Lupus

Systemic lupus erythematosus is the classic “autoimmune disease”. The cause is still unknown but genetic factors play a significant role. For reasons not yet understood, the immune system in lupus patients perceives some of the body as being foreign, attempting rejection.The immune system is stimulated, which reacts against many body parts including the lining of joints, heart and lungs. Skin is often involved, as well as parts of the central nervous system. Kidney involvement can be severe but fortunately strong medications are available to help prevent otherwise, serious deterioration.

Anyone can be affected with lupus, although it is typically more common in African American women of childbearing age. The presentation can be mysterious as lupus can involve so many different parts of the body. Patients may have unexplained fevers or rashes, and bruise easily due to low platelet counts (clotting factors). Patients can present with joint inflammation which may look like rheumatoid arthritis or chest pain, which can masquerade as a heart attack. As in so many diseases, having a high index of suspicion leads to getting the right blood tests to rule out or confirm a lupus diagnosis.

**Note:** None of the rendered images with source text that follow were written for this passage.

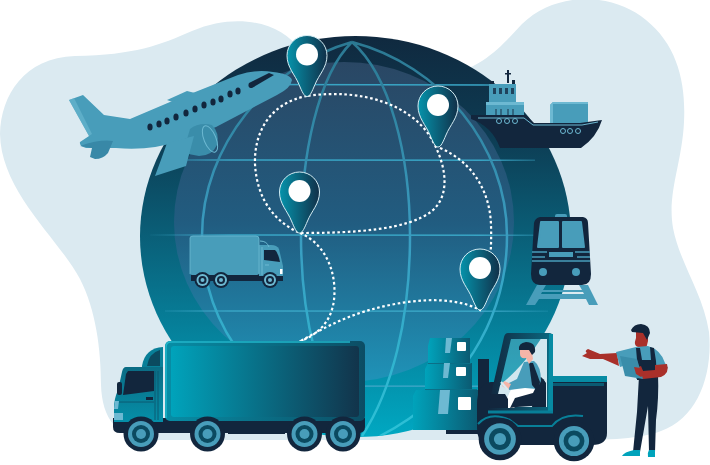
<!DOCTYPE html>
<html lang="en">
<head>
<meta charset="utf-8">
<title>Global logistics illustration</title>
<style>
:root{--navy:#12263d;--deep:#0b4a60;--steel:#489dba;--sky:#6db9d2;--teal:#00a3bb;--pale:#dbeaf1;--grid:#3fb3cf;--skin:#f5b5a8;--brown:#a9302a;--white:#fff}
html,body{margin:0;overflow:hidden;background:var(--white)}
svg{display:block;width:710px;height:465px}
.navy{fill:var(--navy)}.deep{fill:var(--deep)}.steel{fill:var(--steel)}.sky{fill:var(--sky)}.teal{fill:var(--teal)}.pale{fill:var(--pale)}.white{fill:var(--white)}.skin{fill:var(--skin)}.brown{fill:var(--brown)}
.grid{fill:none;stroke:var(--grid);stroke-width:2}
.route{fill:none;stroke:var(--white);stroke-width:2.2;stroke-dasharray:2.6 2.6}
.thin{fill:none;stroke:var(--sky);stroke-width:1}
.dark-line{fill:none;stroke:var(--navy);stroke-width:1.5}
</style>
</head>
<body>
<svg viewBox="0 0 710 465" role="img" aria-label="Globe with delivery routes, plane, ship, train, trucks, forklift and workers">
<defs>
<linearGradient id="globe-fill" x1="0" y1="0" x2="0" y2="1"><stop offset="0" stop-color="#10293f"/><stop offset=".25" stop-color="#0d3c53"/><stop offset=".62" stop-color="#08708a"/><stop offset="1" stop-color="#00a8c2"/></linearGradient>
<linearGradient id="globe-light" x1="0" y1="0" x2="0" y2="1"><stop offset="0" stop-color="#2a4764"/><stop offset=".5" stop-color="#215c80"/><stop offset="1" stop-color="#1f93b8"/></linearGradient>
<linearGradient id="grid-fade" gradientUnits="userSpaceOnUse" x1="0" y1="40" x2="0" y2="430"><stop offset="0" stop-color="#2b7892"/><stop offset=".5" stop-color="#3a9cc0"/><stop offset="1" stop-color="#2cc0d6"/></linearGradient>
<linearGradient id="parallel-fade" gradientUnits="userSpaceOnUse" x1="145" y1="0" x2="565" y2="0"><stop offset="0" stop-color="#38a4c4" stop-opacity="0"/><stop offset=".2" stop-color="#38a4c4"/><stop offset=".8" stop-color="#38a4c4"/><stop offset="1" stop-color="#38a4c4" stop-opacity="0"/></linearGradient>
<linearGradient id="pin-fill"><stop offset="0" stop-color="#0593ab"/><stop offset="1" stop-color="#113049"/></linearGradient>
<linearGradient id="cargo-fill"><stop offset="0" stop-color="#00a3bb"/><stop offset="1" stop-color="#12344b"/></linearGradient>
<linearGradient id="cargo-rim"><stop offset="0" stop-color="#078ea6"/><stop offset="1" stop-color="#0c4d64"/></linearGradient>
<linearGradient id="box-fill"><stop offset="0" stop-color="#00a3bb"/><stop offset="1" stop-color="#0b5a72"/></linearGradient>
<linearGradient id="cab-fill" x1="0" y1="0" x2="0" y2="1"><stop offset="0" stop-color="#0b6c84"/><stop offset="1" stop-color="#058fa8"/></linearGradient>
<linearGradient id="lift-fill" x1="0" y1="0" x2="1" y2="0"><stop offset="0" stop-color="#12263d"/><stop offset="1" stop-color="#0a6a82"/></linearGradient>
<clipPath id="globe-clip"><ellipse cx="355.500" cy="236.500" rx="215.500" ry="200.500"/></clipPath>
<g id="pin">
<path d="M0 61C-3 61-5 56-8 49C-12 39-20 32-20 20A20 20 0 0 1 20 20C20 32 12 39 8 49C5 56 3 61 0 61Z" fill="url(#pin-fill)" stroke="#d4edf4" stroke-width="1"/>
<circle class="white" cy="19" r="11"/>
</g>
<g id="wheel"><circle class="navy" r="17.500"/><circle class="steel" r="13"/><circle r="9" class="deep"/><circle r="5" class="steel"/></g>
<g id="small-wheel"><circle class="navy" r="8"/><circle class="sky" r="6"/><circle class="navy" r="4"/><circle class="sky" r="2"/></g>
</defs>

<path id="backdrop" class="pale" d="M0 134C1 95 24 58 75 56C135 55 160 45 192 31C240 11 282 24 300 50L440 78C485 68 502 45 522 24C556-9 612-8 646 20C677 45 686 82 684 122C682 164 667 193 673 228C680 264 703 293 709 332C713 374 698 418 661 431C640 439 610 440 570 440H150C117 439 102 418 101 385C101 350 96 310 80 279C59 239 1 192 0 134Z"/>

<g id="globe">
<ellipse cx="355.500" cy="236.500" rx="215.500" ry="200.500" fill="url(#globe-fill)"/>
<ellipse cx="344" cy="222" rx="170" ry="160" fill="url(#globe-light)"/>
<g clip-path="url(#globe-clip)" fill="none">
<g stroke="url(#parallel-fade)" stroke-width="1.500"><path d="M220 84.500L490 85M180 160L535 160.200M150 235L560 235.200M165 311L548 311.200M215 386L500 386.200"/></g>
<g stroke="url(#grid-fade)" stroke-width="2.500"><path d="M352 42C270 65 202 145 202 236C202 300 228 350 275 390M352 42C318 75 301 155 301 236C301 320 320 390 352 436M352 42C390 75 410 155 410 236C410 320 392 390 362 436M352 42C440 65 507 145 507 236C507 320 460 395 380 436"/></g>
</g>
</g>

<g id="routes" class="route">
<path d="M307 96C270 103 254 132 255 164C257 200 275 222 300 233C355 233 408 230 432 211C453 193 444 160 431 138C411 105 363 88 307 96"/>
<path d="M440 148C473 162 490 192 491 225C492 258 488 286 480 310C450 294 403 300 366 311C340 319 318 331 299 342"/>
<path d="M300 233C326 244 337 273 334 300C331 324 316 335 299 342"/>
</g>
<g id="pins">
<use href="#pin" x="307" y="35.500"/><use href="#pin" x="438" y="86"/><use href="#pin" x="299.500" y="172"/><use href="#pin" x="480" y="249"/>
</g>

<g id="plane">
<path class="steel" d="M167 100L187 91L199 94L178 104Z"/>
<path class="steel" d="M69 100L83 95L104 115L130 119L170 102L238 75Q256 69 273 72Q290 74 292 80Q291 88 277 95L216 127L180 141Q150 151 116 148L86 148Q79 146 80 142L89 136Z"/>
<path class="sky" d="M69 100L74 98L92 134L89 136Z" opacity=".6"/>
<path d="M80 146Q100 139 113 141L108 153Q103 159 95 159L90 157L92 148Z" fill="#3888a7"/>
<path d="M190 129Q199 122 212 125Q220 133 217 145Q212 156 199 156L183 153Z" fill="#3a8daa"/>
<ellipse class="thin" cx="210" cy="139" rx="6" ry="14" transform="rotate(-22 210 139)"/>
<path class="steel" d="M167 143L194 136L186 166L155 176Q161 160 167 143Z"/>
<path class="navy" d="M249 83L269 73L274 75L252 88Q247 88 249 83Z"/>
<g class="navy"><ellipse id="plane-window" cx="150" cy="127" rx="2.600" ry="3.600"/><use href="#plane-window" x="9" y="-3"/><use href="#plane-window" x="17" y="-6"/><use href="#plane-window" x="26" y="-10"/><use href="#plane-window" x="36" y="-14"/><use href="#plane-window" x="45" y="-18"/><use href="#plane-window" x="54" y="-22"/><use href="#plane-window" x="63" y="-25"/><use href="#plane-window" x="71" y="-28"/><use href="#plane-window" x="80" y="-33"/><use href="#plane-window" x="88" y="-36"/></g>
</g>

<g id="ship">
<path class="navy" d="M507 70h2v13h-2zM505 73h6v1.500h-6zM490 81h4v5h-4z M512 80h3v5h-3z"/>
<rect class="steel" x="489" y="84" width="27" height="18"/>
<rect class="steel" x="486" y="103" width="38" height="14"/>
<path d="M486 102H524V105H486Z" class="sky"/>
<path class="navy" d="M493 88h3v6h-3zM499 88h3v6h-3zM505 88h3v6h-3zM511 88h3v6h-3z" opacity=".75"/>
<path class="dark-line" d="M496 109v6M501 109v6M508 109v6M513 109v6" opacity=".6"/>
<path class="steel" d="M553 102H588V124H550V105Z"/><path class="sky" d="M550 105L553 102H588V104H553V124H550Z"/>
<path class="navy" d="M471 115H526L534 123H580L602 120Q597 137 581 148H500Q492 126 471 119Z"/>
<path d="M478 118H524L533 125H582L598 122" class="thin"/>
<g class="thin"><circle cx="499" cy="121" r="2.500"/><circle cx="507" cy="121" r="2.500"/><circle cx="515" cy="121" r="2.500"/><circle cx="563" cy="131" r="2.500"/><circle cx="570" cy="131" r="2.500"/><circle cx="578" cy="131" r="2.500"/></g>
</g>

<g id="train">
<path class="steel" d="M537 285H546L543 290H582L579 285H588L598 305H589L586 299H539L535 305H526ZM541 294H584L583 292H542Z" fill-rule="evenodd"/>
<rect class="steel" x="555" y="214" width="12" height="7" rx="2"/>
<path class="navy" d="M540 217H583Q588 218 588 223L591 274Q591 285 582 285H540Q531 285 531 274L534 223Q535 218 540 217Z"/>
<path class="steel" d="M541 222H558V247H538ZM563 222H581L584 247H563Z" stroke="#489dba" stroke-width="2" stroke-linejoin="round"/>
<path d="M532 252H590M532 257H545M577 257H590M532 261H590" stroke="#489dba" stroke-width="1.500"/>
<rect class="navy" x="547" y="250" width="28" height="9"/><rect class="steel" x="549" y="252" width="24" height="5"/>
<circle class="steel" cx="543" cy="272" r="4"/><circle class="steel" cx="576" cy="272" r="4"/>
</g>

<g id="delivery-van">
<path class="navy" d="M191 274H283V281H191Z"/>
<path class="steel" d="M259 245H271Q277 245 279 249L283 266V276H259Z"/>
<path class="navy" d="M264 250H275Q278 252 280 262L264 260Z"/>
<path class="thin" d="M260 241Q267 241 269 247M262 247V275M265 265H269"/>
<rect class="steel" x="190" y="236" width="69" height="39" rx="2"/>
<path class="thin" d="M190 274V238Q190 236 193 236H256Q259 236 259 239V274" opacity=".8"/>
<path class="white" d="M280 269h2.500v5H280z"/>
<use href="#small-wheel" x="202.500" y="280"/><use href="#small-wheel" x="221" y="280"/><use href="#small-wheel" x="270" y="280"/>
</g>

<g id="truck">
<path class="navy" d="M113 418H365V427Q365 433 358 433H120Q113 433 113 427Z"/>
<path d="M142 366Q145 348 163 347V420H142Z" fill="#087f98"/>
<path d="M147 366Q149 353 160 350V366Z" class="deep"/>
<path d="M126 367H163V422H114V408Q114 399 118 390L122 372Q123 367 126 367Z" fill="url(#cab-fill)"/>
<path class="navy" d="M128 371H154V391L123 395L126 374Z"/>
<path d="M155 371V420M119 402H154M158 371V420" stroke="#0b5a72" fill="none"/>
<path class="navy" d="M146 397H153V400H146Z"/>
<path class="sky" d="M115 401H119L118 409H114ZM114 413H123V420H114Z"/>
<rect class="navy" x="117" y="382" width="5" height="13" rx="2"/>
<rect x="165" y="341" width="200" height="80" rx="5" fill="url(#cargo-rim)"/>
<rect x="171" y="346" width="188" height="71" rx="3" fill="url(#cargo-fill)"/>
<path d="M166 418V347Q166 342 171 342H350" fill="none" stroke="#21b5ca" stroke-width="1.500"/>
<path d="M228 424H285V434H228Z" class="navy"/>
<use href="#wheel" x="141" y="434"/><use href="#wheel" x="207.500" y="434"/><use href="#wheel" x="304.500" y="434"/><use href="#wheel" x="343" y="434"/>
</g>

<g id="boxes">
<path d="M430 338H470V364H428V346Z" fill="url(#box-fill)"/>
<path d="M428 363H472V390H425V369Z" fill="url(#box-fill)"/>
<path d="M416 390H478V430H413V396Z" fill="url(#box-fill)"/>
<path d="M428 363.500H471M425 389.500H477" stroke="#0b6f87"/>
<path class="sky" d="M446 338H452L450 353H445ZM444 363H450L448 378H443ZM440 390H450L448 414H438Z"/>
<rect class="white" x="457" y="342" width="9" height="9" rx="1"/><rect class="white" x="456" y="367" width="10" height="9" rx="1"/><rect class="white" x="458" y="397" width="13" height="13" rx="1"/>
</g>

<g id="forklift">
<path class="navy" d="M446 430H480V434H446ZM478 359H489V434H478Z"/>
<path class="navy" d="M477 405Q477 383 491 382H494V410H548V376H607V433Q607 445 592 445H485Q477 440 477 428Z"/>
<path d="M550 376H607V382H550Z" fill="#078ba3"/>
<path d="M550 383H604V386H550Z" fill="#0b5a72"/>
<path d="M508 333H549Q553 333 553 337V412H489Q487 412 488 408L504 337Q505 333 508 333ZM511 339L495 407H547V339Z" fill="url(#lift-fill)" fill-rule="evenodd"/>
<path d="M511 339H547V407H495Z" fill="#b7dbe7" opacity=".25"/>
<path d="M549 334H553V412H548Z" fill="#078ba3"/>
<path d="M488 412H553" stroke="#087f98" stroke-width="3"/>
<path d="M478 424Q490 411 510 420L518 426H552Q562 413 583 416" fill="none" stroke="#087f98" stroke-width="2"/>
<g id="driver">
<path class="navy" d="M536 377Q545 376 546 386V407H532Z"/>
<path class="white" d="M511 390L534 383L537 397L520 401L514 408H504Q506 398 511 390Z"/>
<path class="navy" d="M515 398L533 393L541 377L546 383L545 405L517 407L510 408Z"/>
<path class="steel" d="M524 362L534 361Q541 366 541 381L537 389L525 388L509 390L507 384L517 379Z"/>
<path class="navy" d="M529 363H533L540 382L538 392L532 385Z"/>
<path class="skin" d="M520 349L531 347L533 359L529 364L526 358Q520 359 520 354ZM511 384L504 381L502 386L508 390Z"/>
<path class="navy" d="M519 350Q518 343 526 342Q536 342 535 352L532 355L529 350Z"/>
<path d="M501 382L508 390" stroke="#dbeaf1" stroke-width="2"/>
<path class="navy" d="M491 394H505L508 399V408H489Z"/>
</g>
<g transform="translate(500 439) scale(1.220)"><use href="#wheel"/></g>
<g transform="translate(574 441) scale(1.160)"><use href="#wheel"/></g>
</g>

<g id="supervisor">
<path class="navy" d="M639 376L658 374Q659 398 656 420L655 452H649L648 406L640 452H633L637 412Z"/>
<path class="teal" d="M634 450H640V456H622Q624 452 634 450ZM649 450H655V457H648Q647 453 649 450Z"/>
<path class="brown" d="M617 353L600 354L588 349Q584 351 587 353L582 356L590 359L603 359L619 366ZM636 332L648 331L648 341L646 349L638 351L638 347Q633 346 636 338Z"/>
<path class="steel" d="M616 352L636 347L648 346Q661 350 665 363L668 368L655 373L657 379H636Q638 368 635 362L620 367Z"/>
<path class="navy" d="M636 348H640L642 360H651L650 347L654 348L656 361L657 380H637Q639 368 637 360Z"/>
<path class="brown" d="M655 365L667 364Q670 373 661 377L643 379L636 376L634 369L641 366L643 371L655 370Z"/>
<path d="M620 356L637 359L643 379L625 376Z" fill="#3a8daa"/>
<path class="brown" d="M634 367L641 368L645 374L641 377L636 374Z"/>
<path class="navy" d="M631 330Q634 324 641 324Q650 325 650 333L647 340L643 333L632 332Z"/>
</g>
</svg>
</body>
</html>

Lupus often requires physicians from different specialties to be involved; nephrologists need to carefully follow the kidney involvement. Sometimes early intervention prevents lupus kidney disease from advancing. On the other hand, patients who have received kidney transplants are doing generally well.

Prednisone is one of the medications used to treat lupus.This drug is a double-edged sword as it can be lifesaving but at the same time, can cause significant side effects including weight gain, diabetes, and compression fractures. Another drug used more for  skin and joint involvement, is Plaquenil. For severe kidney involvement, drugs such as CellCept and Cytoxan, can be quite helpful. In the last few years, a new intravenous drug, Benlysta, was FDA-approved. This was the first new FDA-approved lupus drug in 50 years and appears to be more helpful in the non-kidney aspects of lupus. The intention is that all these drugs may allow medical practitioners to manage lupus with a lower level of prednisone.